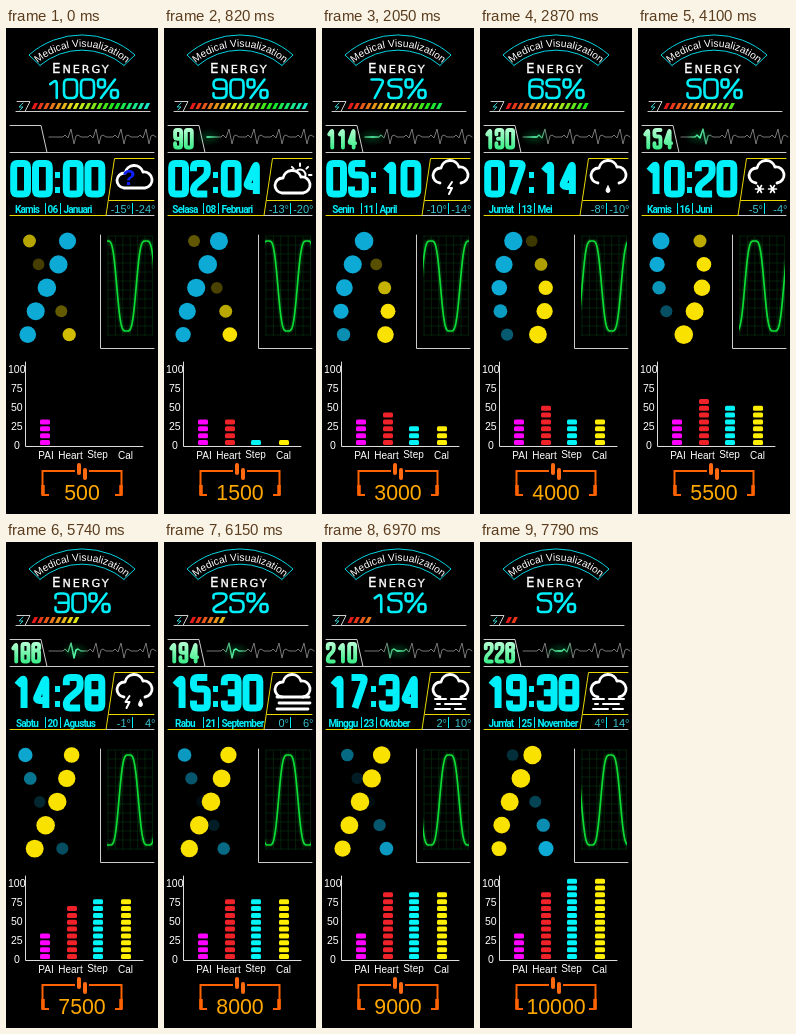
An HTML page that plays this animation: 152 by 486 pixels, repeating every 8.2 s.

```html
<!DOCTYPE html>
<html lang="id">
<head>
<meta charset="utf-8">
<title>Watch face</title>
<style>
  html, body { margin: 0; width: 100%; height: 100%; overflow: hidden; background: #000; }
  svg { display: block; width: 152px; height: 486px; font-family: "Liberation Sans", Arial, sans-serif; }
  .line { fill: none; stroke-linecap: round; stroke-linejoin: round; }
  .mid { text-anchor: middle; }
  .date { font: bold 10px Roboto, sans-serif; letter-spacing: -.8px; fill: #00eef8; }
  .temp { font-size: 11px; fill: #38c4d4; text-anchor: end; }
</style>
</head>
<body>
<svg viewBox="0 0 152 486">
  <defs>
    <path id="arc" d="M22 45.400A68 68 0 0 1 130 45.400"/>
    <path id="beat"/>
    <linearGradient id="mint" gradientUnits="userSpaceOnUse" x1="0" y1="100" x2="0" y2="122">
      <stop stop-color="#b8ffd4"/><stop offset="1" stop-color="#34ec84"/>
    </linearGradient>
    <linearGradient id="pulse" gradientUnits="userSpaceOnUse" x1="-12" y1="0" x2="12" y2="0">
      <stop stop-color="#2f8" stop-opacity="0"/><stop offset=".5" stop-color="#5fa"/>
      <stop offset="1" stop-color="#2f8" stop-opacity="0"/>
    </linearGradient>
    <radialGradient id="glow">
      <stop stop-color="#0f7" stop-opacity=".2"/><stop offset="1" stop-color="#0f7" stop-opacity="0"/>
    </radialGradient>
    <clipPath id="scope"><rect x="101" y="205" width="46" height="113"/></clipPath>
    <path id="wave"/>
  </defs>
  <rect width="152" height="486"/>

  <!-- title and energy -->
  <path class="line" stroke="#00d4e0" d="M34 37.400L23 27A80 80 0 0 1 129 27L118 37.400M34 37.400A65 65 0 0 1 118 37.400"/>
  <text font-size="10.300" fill="#fff" class="mid"><textPath href="#arc" startOffset="50%">Medical Visualization</textPath></text>
  <text x="46" y="45" fill="#fff" stroke="#fff" stroke-width=".35" style="font-family:'DejaVu Sans',sans-serif;letter-spacing:1.9px"><tspan font-size="13.500">E</tspan><tspan font-size="11.300">NERGY</tspan></text>
  <path id="energy" class="line" stroke="#00eef8" stroke-width="2.600"/>
  <path class="line" stroke="#ccc" d="M11 73.500H24L19 83.500M10 83.500H144"/>
  <path class="line" stroke="#3cc" d="M17 75L13 79H17L14 82"/>
  <g id="charge"></g>

  <!-- pulse, clock, date -->
  <path class="line" stroke="#ccc" d="M4 97.500H35L41 124.500M4 124.500H148M100 187.500H148"/>
  <path class="line" stroke="#e8d800" d="M148 130.500H108.500L100 187.500H4M103 172.500H148"/>
  <use href="#beat" class="line" stroke="#777"/>
  <g id="live">
    <ellipse id="halo" cy="109" rx="15" ry="9" fill="url(#glow)"/>
    <use href="#beat" class="line" stroke="url(#pulse)" stroke-width="1.500"/>
  </g>
  <path id="rate" class="line" stroke="url(#mint)" stroke-width="3.900"/>
  <path id="clock" class="line" stroke="#00f0fa" stroke-width="7" style="stroke-linecap:butt;stroke-linejoin:miter"/>
  <path fill="#00f0fa" d="M49 144h5v6h-5zM49 159h5v6h-5z"/>
  <g id="weather" class="line" stroke="#fff" stroke-width="2.800"></g>
  <text id="day" class="date mid" x="21" y="185"></text>
  <text id="date" class="date mid" x="46.500" y="185"></text>
  <text id="month" class="date" x="57.500" y="185"></text>
  <path stroke="#00eef8" d="M39.500 175V186M54.500 175V186M126.500 175V186"/>
  <text id="low" class="temp" x="125" y="185"></text>
  <text id="high" class="temp" x="149.500" y="185"></text>

  <!-- helix and scope -->
  <g id="helix"></g>
  <path id="grid" stroke="#0b5c1c" stroke-width=".8" opacity=".45"/>
  <path class="line" stroke="#ccc" d="M94.500 207V320.500H148"/>
  <g class="line" stroke="#0edc36" clip-path="url(#scope)">
    <use href="#wave" stroke-width="5" opacity=".15"/>
    <use href="#wave" stroke-width="1.700"/>
  </g>

  <!-- chart -->
  <g id="bars"></g>
  <path class="line" stroke="#ddd" d="M19.500 334V418.500H137"/>
  <g id="scale" class="mid" font-size="10.500" fill="#fff"></g>
  <g class="mid" font-size="10" fill="#fff">
    <text x="40" y="431">PAI</text><text x="64.500" y="431">Heart</text>
    <text x="91.500" y="430">Step</text><text x="119.500" y="431">Cal</text>
  </g>

  <!-- steps -->
  <g fill="none" stroke="#ff6200" stroke-width="2">
    <path d="M69 443H36.500V467H43M83 443H115.500V467H109"/>
    <path stroke-width="3.500" d="M37 457V467M115 457V467"/>
  </g>
  <g fill="#ff6a10">
    <rect x="71" y="435" width="4" height="12" rx="1.900"/>
    <rect x="77" y="440" width="4" height="12" rx="1.900"/>
  </g>
  <text id="steps" class="mid" x="76" y="471.700" font-size="21.300" fill="#ffa800"></text>
</svg>
<script>
const STEP = 410, COUNT = 20;
const DAYS = ["Minggu", "Senin", "Selasa", "Rabu", "Kamis", "Jum'at", "Sabtu"];
const MONTHS = ["Januari", "Februari", "Maret", "April", "Mei", "Juni", "Juli",
  "Agustus", "September", "Oktober", "November"];
// Digits as strokes on a 4 x 8 grid.
const DIGITS = ["20 40 48 08 00 20", "12 30 38", "02 00 40 43 06 08 48", "02 00 40 48 08 06|14 44",
  "38 30 06 46", "40 00 03 43 48 08 06", "42 40 00 08 48 43 03", "00 40 18",
  "20 40 48 08 00 20|04 44", "44 04 00 40 48 08 06"];
// One sky per step: letters pick the parts of the icon.
const SKIES = ["?", "s", "sc", "c", "scd", "cb", "cdf", "cd", "cdd", "cf", "cff", "cfff",
  "cdddd", "cddf", "cbd", "cm", "cm", "ch", "ch", "ch"];

const el = id => document.getElementById(id);
const put = (id, text) => { el(id).textContent = text; };
const draw = (id, d) => el(id).setAttribute("d", d);
const range = n => Array.from({ length: n }, (_, k) => k);
const pad = n => String(n).padStart(2, "0");

function stroke(points, radius) {
  const toward = (a, b) => {
    const dx = b[0] - a[0], dy = b[1] - a[1], len = Math.hypot(dx, dy);
    const k = Math.min(radius, len / 2) / len;
    return [a[0] + dx * k, a[1] + dy * k];
  };
  let d = "M" + points[0];
  for (let k = 1; k < points.length - 1; k++) {
    const p = points[k];
    d += "L" + toward(p, points[k - 1]) + "Q" + p + " " + toward(p, points[k + 1]);
  }
  return d + "L" + points[points.length - 1];
}

function digit(n, x, y, w, h, radius) {
  return DIGITS[n].split("|").map(part => stroke(
    part.split(" ").map(p => [x + p[0] * w / 4, y + p[1] * h / 8]), radius)).join("");
}

function percent(n) {
  const digits = [...String(n)];
  const x = 76.5 - (digits.length * 17 + 24) / 2 + 2;
  const end = x + digits.length * 17;
  return digits.map((c, k) => digit(+c, x + k * 17, 51.5, 13, 18.5, 5)).join("") +
    digit(0, end, 51.5, 7, 8, 3) + digit(0, end + 13, 62, 7, 8, 3) + `M${end + 17} 51.5L${end + 3} 70`;
}

function cloud(x, y, close) {
  return `<path d="M${x} ${y}a7.500 7.500 0 0 1 1-15a9.300 9.300 0 0 1 18-1a7.600 7.600 0 0 1 2 16${close ? "z" : ""}"/>`;
}

function flake(x, y) {
  return `<path stroke-width="1.600" d="M${x - 4} ${y}h8M${x - 2} ${y - 3.5}l4 7M${x + 2} ${y - 3.5}l-4 7"/>`;
}

const drop = (x, y) => `<path fill="#fff" stroke-width="1" d="M${x} ${y - 3}q4 6 0 6.500q-4-.5 0-6.500z"/>`;
const bolt = (x, y) => `<path stroke-width="2" d="M${x + 2} ${y - 7}l-4 6h4l-3 6"/>`;

function sun(x, y, r) {
  const rays = range(8).map(k => {
    const c = Math.cos(k * Math.PI / 4), s = Math.sin(k * Math.PI / 4);
    return `M${x + c * (r + 3.5)} ${y + s * (r + 3.5)}L${x + c * (r + 6)} ${y + s * (r + 6)}`;
  }).join("");
  return `<g stroke-width="2"><circle cx="${x}" cy="${y}" r="${r}"/><path d="${rays}"/></g>`;
}

function sky(kind) {
  if (kind === "?") {
    return cloud(118, 160, true) +
      '<text x="123" y="157" class="mid" font-size="22" font-weight="bold" fill="#1020ff" stroke="none">?</text>';
  }
  if (kind === "s") return sun(128, 151, 8);
  const low = kind === "sc", closed = low || kind === "c";
  let out = kind[0] === "s" ? sun(136, low ? 147 : 141, 5.5) : "";
  out += `<g fill="#000">${cloud(118, low ? 165 : closed ? 161 : 155, closed)}</g>`;
  if (kind.includes("m")) out += '<path d="M113 155H145M115 161H146M113 167H144"/>';
  if (kind.includes("h")) {
    out += '<path stroke-width="2" d="M113 157H124M129 157H144M115 162H118M123 162H139M113 167H128M133 167H143"/>';
  }
  const fall = [...kind].filter(c => "dfb".includes(c));
  fall.forEach((c, k) => {
    const x = 128 + (k - (fall.length - 1) / 2) * (fall.length > 2 ? 7.5 : 13);
    const y = 161 + (fall.length > 2 && k % 2 ? 5 : 0);
    out += { d: drop, f: flake, b: bolt }[c](x, y);
  });
  return out;
}

function helix(i) {
  const dots = [];
  for (let row = 0; row < 5; row++) {
    ["#0caad4", "#fae200"].forEach((color, side) => {
      const a = (54 - 11 * i - 29 * row + 180 * side) * Math.PI / 180;
      const z = Math.cos(a), edge = Math.abs(Math.sin(a));
      dots.push({ z, color, x: 42.5 + 23.5 * Math.sin(a), y: 213 + 23.4 * row,
        r: 7.5 + 1.8 * z, fade: z > 0 ? 1 : edge ** 1.5 });
    });
  }
  return dots.sort((p, q) => p.z - q.z).map(p =>
    `<circle cx="${p.x}" cy="${p.y}" r="${p.r}" fill="#000"/>` +
    `<circle cx="${p.x}" cy="${p.y}" r="${p.r}" fill="${p.color}" opacity="${p.fade}"/>`).join("");
}

// A sine with flattened crests and steep sides.
function wave(i) {
  const peak = 101 + 1.55 * i;
  return "M" + range(97).map(k => {
    const x = 100 + k / 2, c = Math.cos((x - peak) * Math.PI / 19.5);
    return x + " " + (258 - 45 * Math.sin(c * Math.PI / 2)).toFixed(2);
  }).join("L");
}

function column(x, color, n) {
  return range(n).map(k =>
    `<rect x="${x}" y="${412 - 6.85 * k}" width="10" height="5" rx="1.500" fill="${color}"/>`).join("");
}

function show(i) {
  const energy = 100 - 5 * i, bpm = 74 + 8 * i, steps = 500 * (i + 1);
  draw("energy", percent(energy));
  const lit = 2 * Math.min(10, Math.floor(energy / 10) + 1);
  el("charge").innerHTML = range(lit).map(k =>
    `<path fill="hsl(${k * 9},80%,50%)" d="M${25.5 + k * 5.9} 81l3-6h3.500l-3 6z"/>`).join("");

  const nums = i ? String(bpm) : "";
  draw("rate", [...nums].map((c, k) =>
    digit(+c, 19.5 + (k - nums.length / 2) * 10.7 + 2.3, 102, 6, 17.5, 2)).join(""));
  el("live").style.display = i ? "" : "none";
  const x = 40 + 2.1 * i;
  el("pulse").setAttribute("gradientTransform", `translate(${x})`);
  el("halo").setAttribute("cx", x);

  const left = [7.7, 29.5, 60.3, 82];
  draw("clock", [...(pad(i) + pad(2 * i))].map((c, k) =>
    digit(+c, left[k], 135.5, 13.8, 30.5, 4)).join(""));
  el("weather").innerHTML = sky(SKIES[i]);

  const month = Math.ceil(i / 2), date = 6 + i;
  put("day", DAYS[new Date(2022, month, date).getDay()]);
  put("date", pad(date));
  put("month", MONTHS[month]);
  put("low", i - 15 + "°");
  put("high", 2 * i - 24 + "°");

  el("helix").innerHTML = helix(i);
  draw("wave", wave(i));
  const walked = Math.floor(steps * 12 / 10000);
  el("bars").innerHTML = column(34, "#ff00ff", 4) +
    column(61, "#ee2228", i ? Math.floor(bpm / 21) : 0) +
    column(87, "#00f4f8", walked) + column(115, "#ffee00", walked);
  put("steps", steps);
}

draw("beat", "M43 109H50" + "h7l2-2 2 2 1 1 3-9 3 15 2-8 2-1 3 2".repeat(4));
draw("grid", range(7).map(k => `M${102 + 7.4 * k} 208V308`).join("") +
  range(12).map(k => `M101 ${208 + 9 * k}H147`).join(""));
el("scale").innerHTML = range(5).map(k =>
  `<text x="10.800" y="${344.5 + 19.1 * k}">${100 - 25 * k}</text>`).join("");

const start = performance.now();
let shown = -1;
function tick() {
  const i = Math.floor((performance.now() - start) / STEP) % COUNT;
  if (i !== shown) show(shown = i);
  requestAnimationFrame(tick);
}
tick();
</script>
</body>
</html>
```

+===+

ASSIGNMENT:
How many of the lines above hold the word "opacity"? State that number and nothing else.

SOLUTION TO THIS EXERCISE:
6